by Mal Leary
MPBN news story
AUGUSTA, Maine — Maine could increase the use of solar power for electricity, heating and cooling homes under measures before the state Legislature this year. Among the proposals under consideration, allowing more cooperation between individuals to generate solar energy, and providing rebates to lower costs and improve affordability.
Advocates for solar energy in Maine say that the costs of photo-voltaic panels are going down, and efficiency of the systems is improving. And while at times it seems as though the sun disappears for long periods of time in this part of the U.S., Dylan Voorhees of the Natural Resources Council of Maine says solar power can pay off.
“A solar panel that is installed in Portland Maine is going to generate as much power on an annual basis as that identical panel installed in Houston Texas,” he says.
And that’s one reason why Rep. Sarah Gideon, a Democrat from Freeport and assistant House majority leader, wants to make it easier for larger groups of people to work together to generate solar energy, to use or sell to the power grid. Right now the maximum cooperative effort is six people generating up to 660 kilowatts of electricity. Gideon’s bill would up that to 25 people with a project of 1 megawatt of generating capacity.
“We could be generating a great deal more solar energy for the state than we do right now,” she says. “We are generating about 10 megawatts and we would seek to go up to about 172 megawatts through what this bill would accomplish.”
Sen. Tom Saviello, a Republican from Wilton, is taking a similar approach but focusing it on farmers and rural Maine with the added component of a rebate program to help pay for the upfront costs on buying and installing photo-voltaic arrays.
“It would give incentives for solar panels on the top of a barn, think of the surface area that’s on a barn, or a rural business that may have area on their roofs that they can put this in, will give them the ability to put them in, give them some help putting them in and at the end of the day, if they have excess electricity, would give them the ability to put it back on the grid,” he says.
The rebates would come from the Efficiency Maine program, which is funded by a variety of sources including an assessment on electricity and natural gas bills.
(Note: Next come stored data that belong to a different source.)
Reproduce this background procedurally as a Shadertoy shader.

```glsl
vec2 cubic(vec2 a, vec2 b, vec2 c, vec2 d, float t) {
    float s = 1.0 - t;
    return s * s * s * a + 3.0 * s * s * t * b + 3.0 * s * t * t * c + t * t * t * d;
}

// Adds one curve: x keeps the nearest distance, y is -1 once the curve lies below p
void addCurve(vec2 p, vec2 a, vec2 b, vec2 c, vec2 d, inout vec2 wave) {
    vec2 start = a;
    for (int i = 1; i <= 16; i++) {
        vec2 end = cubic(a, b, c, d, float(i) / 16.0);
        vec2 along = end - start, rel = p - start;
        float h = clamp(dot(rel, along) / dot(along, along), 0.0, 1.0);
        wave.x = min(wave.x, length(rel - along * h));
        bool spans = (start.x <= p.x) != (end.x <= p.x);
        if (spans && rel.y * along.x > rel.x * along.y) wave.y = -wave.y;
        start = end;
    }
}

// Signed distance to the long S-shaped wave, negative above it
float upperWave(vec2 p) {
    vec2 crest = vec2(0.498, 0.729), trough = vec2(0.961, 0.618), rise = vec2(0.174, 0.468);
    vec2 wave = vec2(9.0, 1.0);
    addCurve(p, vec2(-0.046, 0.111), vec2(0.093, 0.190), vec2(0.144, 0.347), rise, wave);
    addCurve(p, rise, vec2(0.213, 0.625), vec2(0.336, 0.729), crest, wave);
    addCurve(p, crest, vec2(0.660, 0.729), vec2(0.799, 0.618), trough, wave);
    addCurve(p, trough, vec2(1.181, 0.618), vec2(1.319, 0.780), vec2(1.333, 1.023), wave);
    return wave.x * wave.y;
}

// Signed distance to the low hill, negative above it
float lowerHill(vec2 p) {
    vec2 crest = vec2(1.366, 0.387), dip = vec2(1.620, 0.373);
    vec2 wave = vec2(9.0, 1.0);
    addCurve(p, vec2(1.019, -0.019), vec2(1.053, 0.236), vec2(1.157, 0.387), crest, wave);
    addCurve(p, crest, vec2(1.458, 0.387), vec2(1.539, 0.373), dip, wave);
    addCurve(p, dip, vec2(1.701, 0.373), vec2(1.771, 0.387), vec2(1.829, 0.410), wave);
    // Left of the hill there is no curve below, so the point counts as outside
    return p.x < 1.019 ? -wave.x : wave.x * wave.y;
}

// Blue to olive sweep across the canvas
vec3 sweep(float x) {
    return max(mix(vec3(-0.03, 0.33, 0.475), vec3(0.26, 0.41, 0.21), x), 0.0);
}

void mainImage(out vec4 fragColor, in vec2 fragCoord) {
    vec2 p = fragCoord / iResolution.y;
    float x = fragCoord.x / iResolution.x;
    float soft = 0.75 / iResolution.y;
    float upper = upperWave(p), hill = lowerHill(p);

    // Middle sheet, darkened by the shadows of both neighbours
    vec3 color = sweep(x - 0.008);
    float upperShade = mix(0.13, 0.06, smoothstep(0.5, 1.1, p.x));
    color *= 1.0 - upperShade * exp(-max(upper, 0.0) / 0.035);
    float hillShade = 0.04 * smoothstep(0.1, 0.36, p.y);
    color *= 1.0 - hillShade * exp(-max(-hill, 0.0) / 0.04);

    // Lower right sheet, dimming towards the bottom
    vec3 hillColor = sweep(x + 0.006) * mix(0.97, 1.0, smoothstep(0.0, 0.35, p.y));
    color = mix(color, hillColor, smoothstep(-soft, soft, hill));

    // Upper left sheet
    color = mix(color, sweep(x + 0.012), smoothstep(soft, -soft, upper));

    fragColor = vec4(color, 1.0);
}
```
Rep. Matt Pouilot, an Augusta Republican, is sponsoring a bill that would rewrite the Efficiency Maine law to extend rebates for the installation of solar powered heat pumps, allowing consumers to heat and cool their homes for a fixed cost over the 25-year life expectancy of the system.
“Putting solar panels on a house that are photo-voltaic to run a heat pump that is in that house, effectively generating your own energy to heat in the winter time and heat pumps, remember, also provide air conditioning in the summer time too,” he says.
Pouilot says his bill would also expand the rebate program to help pay for larger solar panel systems, which could provide all of a homeowner’s electrical needs as well as the heat pump system. Voorhees supports the measure.
“It’s a very elegant way for people to harness the basically limitless renewable resource that is the Sun to provide their power and tackle their heating bills at the same time,” he says.
Mike Stoddard, executive director of Efficiency Maine, says the agency would easily be able to include any new policy changes into its future planning. Public hearings on the various solar measures will be held later this year.